Name: Lijia Wang
Hometown: San Ramon, California
Nationality: United States
University: Emory University
Degree: Psychology And Visual Arts
Languages spoken: English, Chinese (advanced) and Spanish (intermediate)
Past travel experience: Moderate
Volunteer Abroad: Caring for Disadvantaged Youth in Merida, Mexico
Duration: 2 weeks
Start month: August 2016
Claim to fame: Lijia started the Shines Club, a cross-school organization dedicated to mentoring and helping children from disadvantaged neighborhoods. Great work and thank you for your UBELONG service,Lijia!
Why did you decide to become a UBELONG Volunteer?
Although I primarily joined so that I could chaperone and give my younger brother this experience, I have always been so passionate about volunteering in underserved communities and working with children. I also love traveling, but I prefer to explore cultures as a productive and positive addition to the community, rather than as a tourist. I love being able to truly immerse myself in new environments and gaining something other than photographs for the experience, especially when I can make local friends and help people along the way.
What was your impact on your volunteer project?
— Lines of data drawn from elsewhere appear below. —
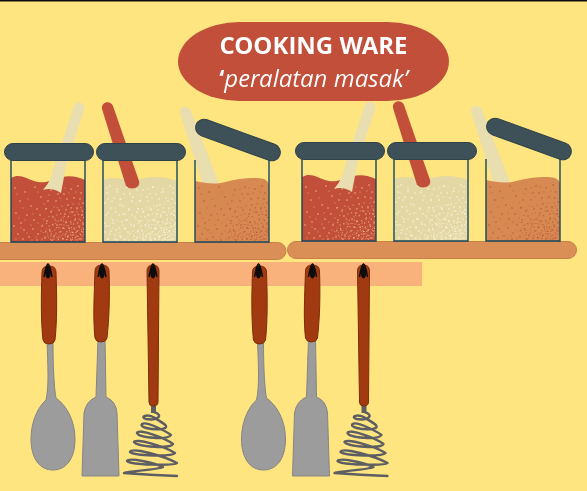
<!DOCTYPE html>
<html lang="id">
<head>
<meta charset="utf-8">
<title>Cooking Ware</title>
<style>
:root {
  --wall: #ffe57f;
  --brick: #c14f3a;
  --cream: #e8deb0;
  --flour: #e3d8a4;
  --flour-light: #faf6e2;
  --spice: #d68a52;
  --grain: #efb887;
  --lid: #3e5159;
  --glass: #17475f;
  --shelf: #d98f56;
  --rail: #fab27d;
  --handle: #a13a10;
  --handle-edge: #7d2c0c;
  --steel: #9c9c9c;
  --steel-edge: #858585;
  --wire: #5c5e63;
  --ink: #0d0d0d;
}
html, body { margin: 0; padding: 0; overflow: hidden; }
.poster { position: relative; width: 587px; height: 491px; overflow: hidden; background: var(--wall); }
.scene { position: absolute; left: 0; top: 0; display: block; }
.title { position: absolute; left: 178px; top: 22px; width: 271px; height: 79px; border-radius: 62px / 39.5px; background: var(--brick); color: #fff; text-align: center; font-family: "Open Sans", "Noto Sans", sans-serif; }
.title h1, .title p { position: absolute; left: 0; width: 100%; margin: 0; white-space: nowrap; line-height: 32px; }
.title h1 { top: 7px; font-size: 24px; font-weight: 700; }
.title p { top: 40px; font-size: 24px; font-style: italic; }
.title b { font-style: normal; }
.lid { fill: var(--lid); stroke: #2f4249; }
.glass { fill: none; stroke: var(--glass); stroke-width: 1.4; }
.spoon { fill: none; stroke-linecap: round; }
.speckles { fill: none; stroke-linecap: round; stroke-width: 1.5; }
.handle { fill: var(--handle); stroke: var(--handle-edge); }
.steel { fill: var(--steel); stroke: var(--steel-edge); }
.wire { fill: none; stroke: var(--wire); stroke-width: 2.4; stroke-linecap: round; stroke-linejoin: round; }
</style>
</head>
<body>
<main class="poster">
<svg class="scene" width="587" height="491" viewBox="0 0 587 491" role="img" aria-label="Spice jars on shelves above hanging kitchen utensils">
  <defs>
    <path id="grains" d="M4 9h0M9 22h0M14 13h0M20 27h0M24 8h0M30 18h0M35 30h0M40 11h0M45 22h0M50 8h0M53 15h0M57 26h0M60 10h0M63 19h0M67 7h0M70 14h0M72 24h0M66 29h0M61 33h0M54 35h0M48 31h0M42 38h0M36 42h0M29 36h0M23 41h0M16 36h0M10 44h0M5 34h0M7 55h0M13 51h0M18 58h0M22 50h0M27 55h0M31 47h0M34 59h0M39 52h0M43 57h0M46 46h0M49 53h0M52 60h0M55 43h0M58 49h0M62 56h0M64 41h0M68 47h0M71 36h0M72 53h0M69 60h0M57 57h0M50 41h0M40 33h0M26 30h0M37 22h0M47 15h0M56 20h0M69 20h0M72 44h0M60 61h0M26 61h0M12 60h0M3 47h0M41 61h0M52 49h0M66 52h0"/>
    <path id="fine-grains" d="M6 15h0M12 29h0M17 20h0M27 13h0M22 35h0M33 25h0M38 16h0M43 28h0M49 19h0M51 27h0M58 14h0M62 25h0M65 13h0M68 25h0M71 31h0M57 38h0M64 36h0M52 39h0M46 36h0M45 42h0M38 47h0M33 40h0M27 44h0M20 46h0M14 41h0M8 39h0M10 49h0M16 54h0M25 58h0M30 52h0M35 53h0M40 57h0M44 51h0M47 59h0M52 55h0M56 53h0M60 45h0M63 49h0M66 57h0M70 56h0M68 40h0M72 49h0M61 53h0M53 46h0M48 49h0M42 46h0M31 60h0M21 61h0M5 60h0M64 61h0M55 31h0M60 29h0M66 33h0M45 10h0M54 9h0"/>
    <g id="speckle-fill">
      <use href="#grains"/>
      <use href="#fine-grains" stroke-width="1"/>
      <use href="#grains" transform="matrix(.55 0 0 .6 33 24)" stroke-width="1.9"/>
      <use href="#fine-grains" transform="matrix(.6 0 0 .35 28 40)" stroke-width="1.9"/>
    </g>

    <g id="chili-jar">
      <path class="spoon" stroke="var(--cream)" stroke-width="11" d="M79 108L58 172"/>
      <path fill="var(--brick)" d="M11 178C19 173 26 178 34 181C45 185 53 179 62 177C71 175 78 177 85 180V242H11Z"/>
      <g class="speckles" stroke="var(--grain)" transform="translate(11 179)"><use href="#speckle-fill"/></g>
      <path fill="var(--cream)" d="M56 160L67 161L61 193Q52 187 43 190Q53 179 56 160Z"/>
      <path class="glass" d="M11 160V242H85V160"/>
      <rect class="lid" x="4.500" y="143.500" width="89" height="17" rx="8.500"/>
    </g>

    <g id="flour-jar">
      <path fill="var(--flour)" d="M103 180C114 175 124 181 136 180C150 176 164 176 177 181V242H103Z"/>
      <g class="speckles" stroke="var(--flour-light)" transform="translate(103 179)">
        <use href="#speckle-fill"/>
        <use href="#grains" transform="matrix(-1 0 0 1 74 0)"/>
      </g>
      <path fill="var(--brick)" d="M102 109C101 101 111 100 113 106L139 181C141 188 131 191 126 186Z"/>
      <path class="glass" d="M103 160V242H177V160"/>
      <rect class="lid" x="96.500" y="143.500" width="89" height="17" rx="8.500"/>
    </g>

    <g id="spice-jar">
      <path fill="var(--cream)" d="M180 113C179 106 189 105 191 111L218 181V188H204Z"/>
      <path fill="var(--spice)" d="M195 181C206 183 214 185 225 182C240 178 255 177 264 179Q269 181 269 186V242H195Z"/>
      <g class="speckles" stroke="var(--brick)" transform="translate(195 179)"><use href="#speckle-fill"/></g>
      <path class="glass" d="M195 160V242H269V152"/>
      <rect class="lid" x="-44.500" y="-8.500" width="89" height="17" rx="8.500" transform="translate(238 140) rotate(20)"/>
    </g>

    <g id="jar-set">
      <use href="#chili-jar"/>
      <use href="#flour-jar"/>
      <use href="#spice-jar"/>
    </g>

    <g id="hanging-hole">
      <ellipse cx="0" cy="272" rx="3" ry="6.500" fill="var(--ink)"/>
      <path fill="none" stroke="var(--ink)" stroke-width="1.500" d="M-4 277Q-2 265 0 264Q2 265 4 277"/>
    </g>

    <g id="serving-spoon">
      <path class="steel" d="M47 340H53C53 367 54 387 56 398C66 405 75 420 75 439C75 459 66 470 53 470C40 470 31 459 31 439C31 420 39 406 46 400C49 387 48 367 47 340Z"/>
      <path class="handle" d="M42 272Q42 266 49 266Q56 266 56 272C57 298 57 322 55 340Q54 344 49 344Q44 344 43 340C41 322 41 298 42 272Z"/>
      <use href="#hanging-hole" x="48"/>
    </g>

    <g id="spatula">
      <path class="steel" d="M98 339H105L106 397Q116 401 117 413L119 476H82L84 413Q86 401 96 397Z"/>
      <path class="handle" d="M95 271Q95 265 102 265Q109 265 109 271C110 298 109 320 107 338Q106 342 101 342Q96 342 95 338C93 320 94 298 95 271Z"/>
      <use href="#hanging-hole" x="102"/>
    </g>

    <g id="whisk">
      <path fill="var(--wire)" d="M151 404H156V413H151Z"/>
      <path class="wire" d="M154 412C164 415 158 421 146 419C139 417 147 413 155 418C164 424 171 427 162 429C150 430 139 427 142 424C147 421 167 432 171 435C168 440 139 438 137 433C138 428 165 438 173 444C171 449 138 447 134 442C135 438 164 446 175 453C172 457 135 456 130 452C132 447 164 456 177 463C174 466 130 465 127 461C129 457 154 463 163 467C157 470 129 471 124 473Q150 475 177 476"/>
      <path class="handle" d="M147 271Q147 265 153 265Q159 265 159 271L158 402Q158 406 153 406Q149 406 149 402Z"/>
      <use href="#hanging-hole" x="153"/>
    </g>

    <g id="utensil-set">
      <use href="#serving-spoon"/>
      <use href="#spatula"/>
      <use href="#whisk"/>
    </g>
  </defs>

  <rect id="top-rule" width="587" height="1.500" fill="var(--ink)"/>

  <g id="shelves" fill="var(--shelf)" stroke="#c98048">
    <rect x="-14" y="242.500" width="300" height="17" rx="8.500"/>
    <rect x="287.500" y="241.500" width="289" height="17" rx="8.500"/>
  </g>
  <g id="jars">
    <use href="#jar-set"/>
    <use href="#jar-set" x="291" y="-1"/>
  </g>
  <rect id="rail" y="262" width="422" height="24" fill="var(--rail)"/>
  <g id="utensils">
    <use href="#utensil-set"/>
    <use href="#utensil-set" x="210.500"/>
  </g>
</svg>
<header class="title">
  <h1>COOKING WARE</h1>
  <p><b>‘</b>peralatan masak’</p>
</header>
</main>
</body>
</html>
Although it seemed like our particular project was all fun and games (my brother and I were in charge of recreational activities in the development center), it was important to remember that we were contributing to these people’s lives by giving the children a productive place to learn English for free, allowing their parents to focus on their daily jobs. They had a safe place to exercise, play, and learn during the summer with other children their own age. The English skills they learned could benefit them in their futures, and they also could look up to us as positive role models. As the pioneers of the recreational activities division, we gave the children more motivation to come to class every day and leave their TV screens behind.
What advice would you tell a future UBELONG Volunteer?
Keep an open mind and actively seek out places you can contribute. Don’t just wait for people to tell you what to do. Make plans and find places where you can help. And don’t forget to have fun! You’re in an entirely different world with so much to offer and fantastic varieties of people to meet. Get to know the volunteer house staff, fellow volunteers, fellow travelers, locals of every class outside your volunteer placement, and the people in your placement, especially the children. Find time in between work to explore the best food and most unique parts and arts of the location. Don’t be afraid to be adventurous. If you’re working with children, don’t worry if you don’t always know exactly what you’re doing or if you don’t speak the language. They are always more than happy to improvise! If you go to Merida, go to the grutas de Calcehtok, take advantage of the free cooking class and salsa dancing offered at the hostel, and definitely dive in a cenote or two!
Tell me about somebody you met who impressed you?
While in Mexico, so many different people impressed me. There was a young boy who was barely 10 (I think his name was Marco), and he was working as a motorcycle-carriage driver to carry people to cenotes and give tours for extremely low prices. He was so young and already working despite also going to school, and he had a great sense of fun while he showed us the cenote. He enjoyed his job, but he was one of the few kids who had dreams to go to college and become a veterinarian. Our students were also so enthusiastic, welcoming, and eager to learn; and although we didn’t pry, we suspected that they might lead similar working lifestyles. They were able to have fun with whatever they could get their hands on for hours and hours. It never became boring, and during our water balloon fight, they figured out how to reuse the balloons. Also, the UBELONG team and other volunteers inspired me with their commitment to try new things, help each other out, and make a difference in the world.